(Stored data)
□ □ □ □ □ □ □

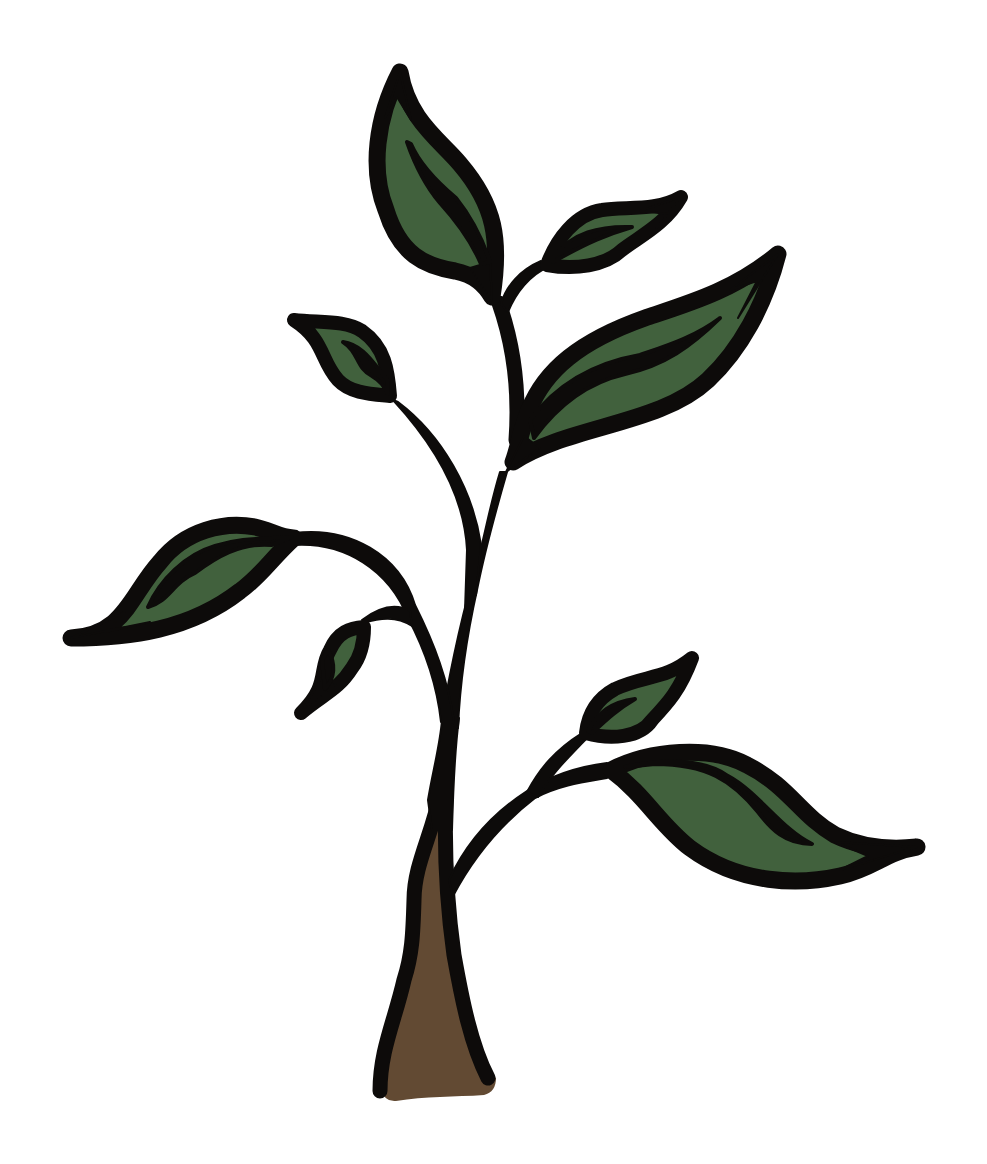
<!DOCTYPE html>
<html lang="en">
<head>
<meta charset="utf-8">
<title>Sapling</title>
<style>
:root { --paper: #ffffff; --ink: #0d0b0a; --leaf: #41613d; --bark: #624a33; }
html, body { margin: 0; height: 100%; overflow: hidden; background: var(--paper); }
svg { display: block; width: 987px; height: 1164px; }
.leaf { fill: var(--leaf); stroke: var(--ink); stroke-width: 17; stroke-linejoin: round; }
.leaf.small { stroke-width: 14; }
.stem { fill: none; stroke: var(--ink); stroke-width: 15; stroke-linecap: round; stroke-linejoin: round; }
.taper, .vein { fill: var(--ink); stroke: var(--ink); stroke-width: 2; stroke-linejoin: round; }
.vein { stroke-width: 4; }
.bark { fill: var(--bark); }
</style>
</head>
<body>
<svg viewBox="0 0 987 1164" role="img" aria-label="Young tree with green leaves and a brown trunk">
  <g id="trunk">
    <path class="bark" d="M437 800C428 850 415 880 416 930C412 985 386 1040 382 1090Q384 1102 396 1101C425 1096 455 1097 484 1095Q496 1092 496 1078L488 1072C462 1010 446 950 446 880Z"/>
    <path class="stem" d="M440 795C432 835 414 865 414 900C413 935 412 955 404 980C395 1020 380 1050 380 1091"/>
    <path class="stem" stroke-width="14" d="M446 795C444 850 447 905 454 955C462 1000 471 1045 488 1078"/>
    <path class="taper" d="M442 720C440 745 433 770 428 800L432 830L452 830C453 795 454 755 459 718Z"/>
  </g>

  <g id="branches">
    <path class="taper" d="M500 472C490 505 486 530 478 560C463 610 452 660 442 718L458 728C460 680 467 635 477 590C485 550 496 510 507 472Z"/>
    <path class="taper" d="M393 400C430 440 464 490 467 550L465 610L476 595L481 545C473 490 442 435 398 402Z"/>
    <path class="stem" d="M499 303C512 340 520 385 516 440"/>
    <path class="taper" d="M541 261C520 270 506 286 501 304L508 312C516 292 530 275 548 267Z"/>
    <path class="taper" d="M294 533C350 526 400 555 415 605C435 645 448 680 454 722L441 722C437 685 425 650 408 618C389 570 345 542 294 545Z"/>
    <path class="taper" d="M362 620C378 608 394 602 410 611L412 626C396 616 380 618 364 623Z"/>
    <path class="taper" d="M607 763C575 767 550 776 527 791C490 815 465 845 449 880L453 896C472 860 500 825 535 798C560 785 584 782 607 778Z"/>
    <path class="taper" d="M582 733C555 750 540 768 527 792L538 797C550 775 568 758 587 738Z"/>
  </g>

  <g id="leaves">
    <path class="leaf" d="M400 72C376 118 370 170 386 210C400 255 425 266 455 271C475 275 485 285 492 297C501 240 495 205 460 164C440 140 408 120 400 72Z"/>
    <path class="leaf small" d="M681 197C655 212 625 206 602 210C575 214 556 240 547 265C575 270 605 266 622 250C640 236 665 225 681 197Z"/>
    <path class="leaf" d="M778 254C735 290 690 303 645 318C580 341 545 370 529 410C520 432 518 450 513 462C570 425 660 425 708 380C740 350 765 305 778 254Z"/>
    <path class="leaf small" d="M294 320C320 323 345 320 362 331C385 347 388 370 390 396C370 394 350 393 338 380C320 360 325 340 294 320Z"/>
    <path class="leaf" d="M71 638C125 635 130 595 160 562C185 530 225 521 255 527C270 530 280 538 294 538C270 560 262 575 240 591C190 630 130 638 71 638Z"/>
    <path class="leaf small" d="M301 713C330 685 318 670 330 650C338 632 350 628 364 627C364 640 362 655 352 668C338 690 325 693 301 713Z"/>
    <path class="leaf small" d="M692 658C665 680 645 675 615 689C595 700 588 715 586 733C610 740 640 738 652 720C668 703 680 690 692 658Z"/>
    <path class="leaf" d="M611 770C650 750 710 745 747 765C790 787 800 815 835 835C862 848 890 850 917 847C885 852 875 868 840 876C800 885 740 885 690 848C660 825 645 795 611 770Z"/>
  </g>

  <g id="tip-shading">
    <path class="taper" d="M400 72L385 118L397 97L411 120Z"/>
    <path class="taper" d="M681 197L640 211L668 214L650 236Z"/>
    <path class="taper" d="M778 254L730 290L757 281L738 318Z"/>
    <path class="taper" d="M71 638L125 612L105 632L150 622Z"/>
    <path class="taper" d="M301 713L325 672L336 684Z"/>
    <path class="taper" d="M917 847L835 842L868 856L840 870Z"/>
    <path class="taper" d="M506 472L524 436L540 448Z"/>
    <path class="taper" d="M492 301L470 268L490 262Z"/>
  </g>

  <g id="veins">
    <path class="vein" d="M407 142C415 165 425 185 440 203C460 225 473 245 481 264L490 262C482 238 472 218 456 198C437 182 420 165 411 144Z"/>
    <path class="vein" d="M553 258C572 232 600 226 632 227C608 234 588 242 553 262Z"/>
    <path class="vein" d="M720 318C695 337 666 346 640 355C600 362 560 380 530 420L534 438C560 402 590 382 625 374C665 365 690 347 720 318Z"/>
    <path class="vein" d="M343 342C359 352 356 368 372 376C379 380 385 387 388 394L387 379C374 365 364 345 343 342Z"/>
    <path class="vein" d="M148 607C160 580 185 555 215 546C240 538 260 539 292 537L272 545C240 542 215 558 195 573C172 583 170 601 148 607Z"/>
    <path class="vein" d="M328 650C336 664 335 678 325 689L322 660Z"/>
    <path class="vein" d="M588 731C598 712 612 702 635 699C618 709 608 718 592 733Z"/>
    <path class="vein" d="M625 767C660 759 703 758 728 776C758 792 782 830 812 844C785 844 771 829 758 812C732 780 706 764 655 764Z"/>
  </g>
</svg>
</body>
</html>
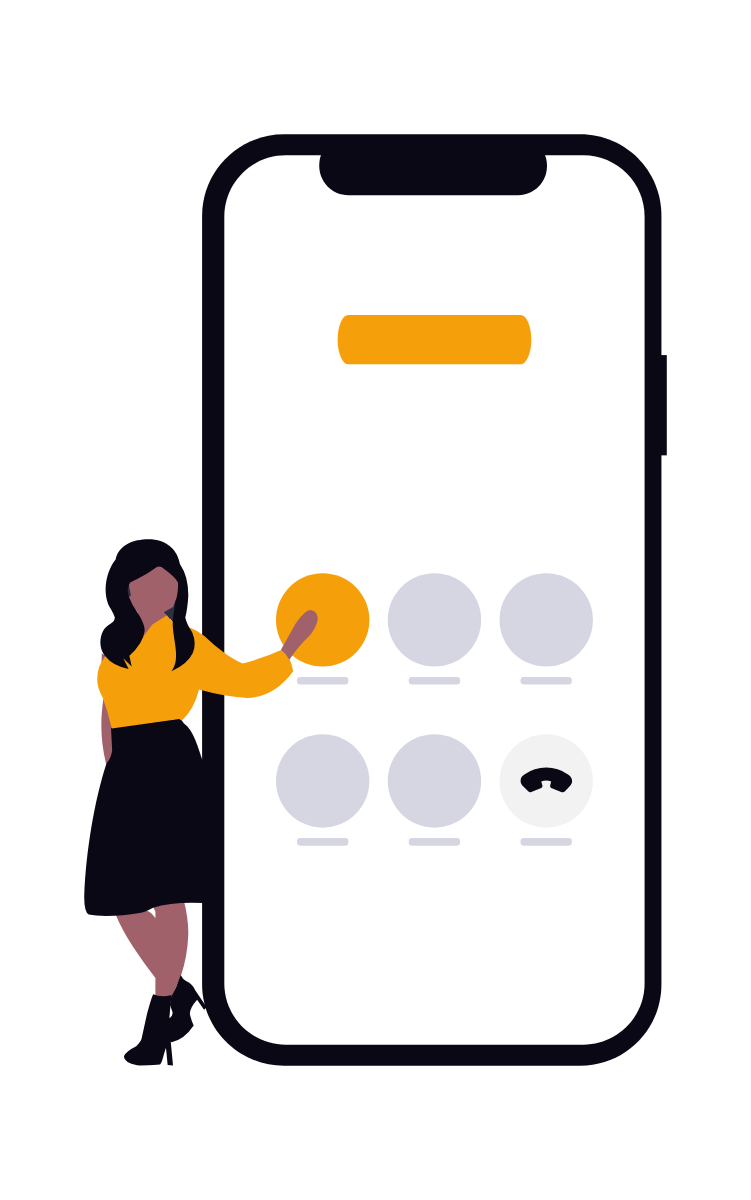
<!DOCTYPE html>
<html lang="en">
<head>
<meta charset="utf-8">
<title>Phone call illustration</title>
<style>
:root {
  --paper: #ffffff;
  --ink: #090814;
  --accent: #f59f0b;
  --skin: #a0616a;
  --control: #d6d6e3;
  --control-light: #f2f2f2;
  --shade: #2f2e41;
}
html, body { margin: 0; background: var(--paper); overflow: hidden; }
.canvas { width: 751px; height: 1200px; overflow: hidden; background: var(--paper); }
.canvas svg { display: block; width: 751px; height: 1200px; }
.ink { fill: var(--ink); }
.accent { fill: var(--accent); }
.skin { fill: var(--skin); }
.control { fill: var(--control); }
.control-light { fill: var(--control-light); }
.paper { fill: var(--paper); }
.shade { fill: var(--shade); }
</style>
</head>
<body>
<main class="canvas">
<svg viewBox="0 0 981 1568" preserveAspectRatio="none" role="img" aria-label="A woman leaning on a giant phone and tapping a call control">
  <defs>
    <circle id="key" r="61"/>
    <rect id="key-label" x="-33.5" y="74.5" width="67" height="10" rx="4"/>
  </defs>

  <g id="phone">
    <rect class="ink" x="860" y="464" width="11" height="131"/>
    <path class="ink" d="M371 175.500H758C817 175.500 864 223 864 282V1286C864 1345 817 1392.500 758 1392.500H371C312 1392.500 264 1345 264 1286V282C264 223 312 175.500 371 175.500Z"/>
    <path class="paper" d="M373 203H762C806 203 842 239 842 283V1285C842 1329 806 1365 762 1365H373C329 1365 293 1329 293 1285V283C293 239 329 203 373 203Z"/>
    <path class="ink" d="M419.500 202C418 206 417 211 417 216.500C417 238 434 255 455 255H677C698 255 714.500 238 714.500 217C714.500 211 713.500 206 711.500 202Z"/>
  </g>

  <g id="call-screen">
    <rect class="accent" x="441" y="411.500" width="253" height="64.500" rx="14" ry="32.200"/>
    <use class="accent" href="#key" x="421.500" y="810"/>
    <g class="control">
      <use href="#key" x="567.500" y="810"/>
      <use href="#key" x="713.500" y="810"/>
      <use href="#key" x="421.500" y="1020.500"/>
      <use href="#key" x="567.500" y="1020.500"/>
      <use href="#key-label" x="421.500" y="810"/>
      <use href="#key-label" x="567.500" y="810"/>
      <use href="#key-label" x="713.500" y="810"/>
      <use href="#key-label" x="421.500" y="1020.500"/>
      <use href="#key-label" x="567.500" y="1020.500"/>
      <use href="#key-label" x="713.500" y="1020.500"/>
    </g>
    <use class="control-light" href="#key" x="713.500" y="1020.500"/>
    <path id="hang-up" class="ink" d="M680 1020.500C680 1016 682 1014 685 1012Q698 1003 713.500 1003Q729 1003 742 1012C746 1015 747.300 1017 747.300 1021C747.300 1023 746 1025 744.500 1027L738 1034Q736 1036 733 1034.800L720 1029.500Q718 1028.500 718.700 1026L720 1021Q713.500 1019 707 1021L708.500 1026Q709 1028.500 707 1029.500L694 1035Q692 1036 690 1034L682 1026Q680 1024 680 1020.500Z"/>
  </g>

  <g id="woman">
    <g id="legs" class="skin">
      <path d="M151 1195L182 1192L192 1190Q199 1193 203 1200V1191L200 1185L240 1176Q246 1199 246 1220Q245 1250 236 1276Q229 1292 224 1304H203V1278C182 1250 163 1224 151 1195Z"/>
    </g>
    <g id="boots" class="ink">
      <path d="M236 1274Q239 1280 243 1282Q251 1285 255 1294L270 1316L266.500 1319.500L257.500 1306.500Q248 1317 248 1325Q250 1334 253 1340Q241 1358 224 1362L218 1359L220 1331Q226 1328 225.500 1323L222 1313L223.500 1303Q231 1290 236 1274Z"/>
      <path d="M200 1299Q211 1304 224 1300L222.500 1315L219 1358L223 1361L226 1392.300L219 1391.500L216.800 1369C213 1380 212 1388 209 1391Q185 1392.500 179 1392Q161 1388 162 1380Q164 1374 178 1367Q184 1361 185 1357L192 1325Q197 1306 200 1299Z"/>
    </g>
    <path id="resting-arm" class="skin" d="M135 913C131 942 131 968 139 1000L150 986L149 948ZM133 854L132.500 870L142 858Z"/>
    <path id="skirt" class="ink" d="M145 951L234 939Q238 941 240 945C253 954 258 975 266 998V1180Q226 1178 200 1186Q189 1192 182 1193C160 1197 130 1198 116 1195Q110 1192 110 1172C112 1110 125 1040 139 998Q146 989 146.500 980Z"/>
    <path id="neck-and-face" class="skin" d="M206 736Q225 745 238 763L231 785L222 802L222 810L196 835H184L180 800L164 783V760Z"/>
    <path id="blouse" class="accent" d="M218 804L226 814L250 821Q258 824 267 831C283 846 300 860 317 867Q344 860 368 849Q380 858 383 877Q358 911 323 912Q296 911 260 901Q253 928 238 941L234 939.500L146 952Q141 930 134 911Q127 899 127 888Q127 870 138 857L180 840L190 828L199 816Q212 808 218 804Z"/>
    <path id="pointing-hand" class="skin" d="M367 849L386 815Q398 797 406 797Q416 799 415 810Q412 823 402 833Q390 844 378 862Q374 854 367 849Z"/>
    <path id="collar-shade" class="shade" d="M230 783L226 793L214 800L218 804L227 814ZM168 762Q163 769 167 781L171 778Z"/>
    <path id="hair" class="ink" d="M151 731C155 712 174 704.500 194 704.500C217 704.500 232 718 235 737Q246 753 246 778Q245 795 242 807Q244 816 251 826Q257 840 252 853Q245 868 224 877C238 860 223 830 226 808L229 786Q233 776 232.500 761Q229 754 211 741Q206.500 738.500 202 743Q190 752 170 761Q165 768 168 779Q172 790 180 801Q189 815 189 824Q187 841 169 857L172 871L161 860L168 874Q148 871 137 857C129 847 130 833 135 824C140 815 150 815 150 807Q149 803 145 796C134 780 136 750 151 731Z"/>
  </g>
</svg>
</main>
</body>
</html>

□ □ □ □ □ □ □

◆ The task:
Take each line above that contains "stem" and copy it out.

◆ Reply:
.stem { fill: none; stroke: var(--ink); stroke-width: 15; stroke-linecap: round; stroke-linejoin: round; }
    <path class="stem" d="M440 795C432 835 414 865 414 900C413 935 412 955 404 980C395 1020 380 1050 380 1091"/>
    <path class="stem" stroke-width="14" d="M446 795C444 850 447 905 454 955C462 1000 471 1045 488 1078"/>
    <path class="stem" d="M499 303C512 340 520 385 516 440"/>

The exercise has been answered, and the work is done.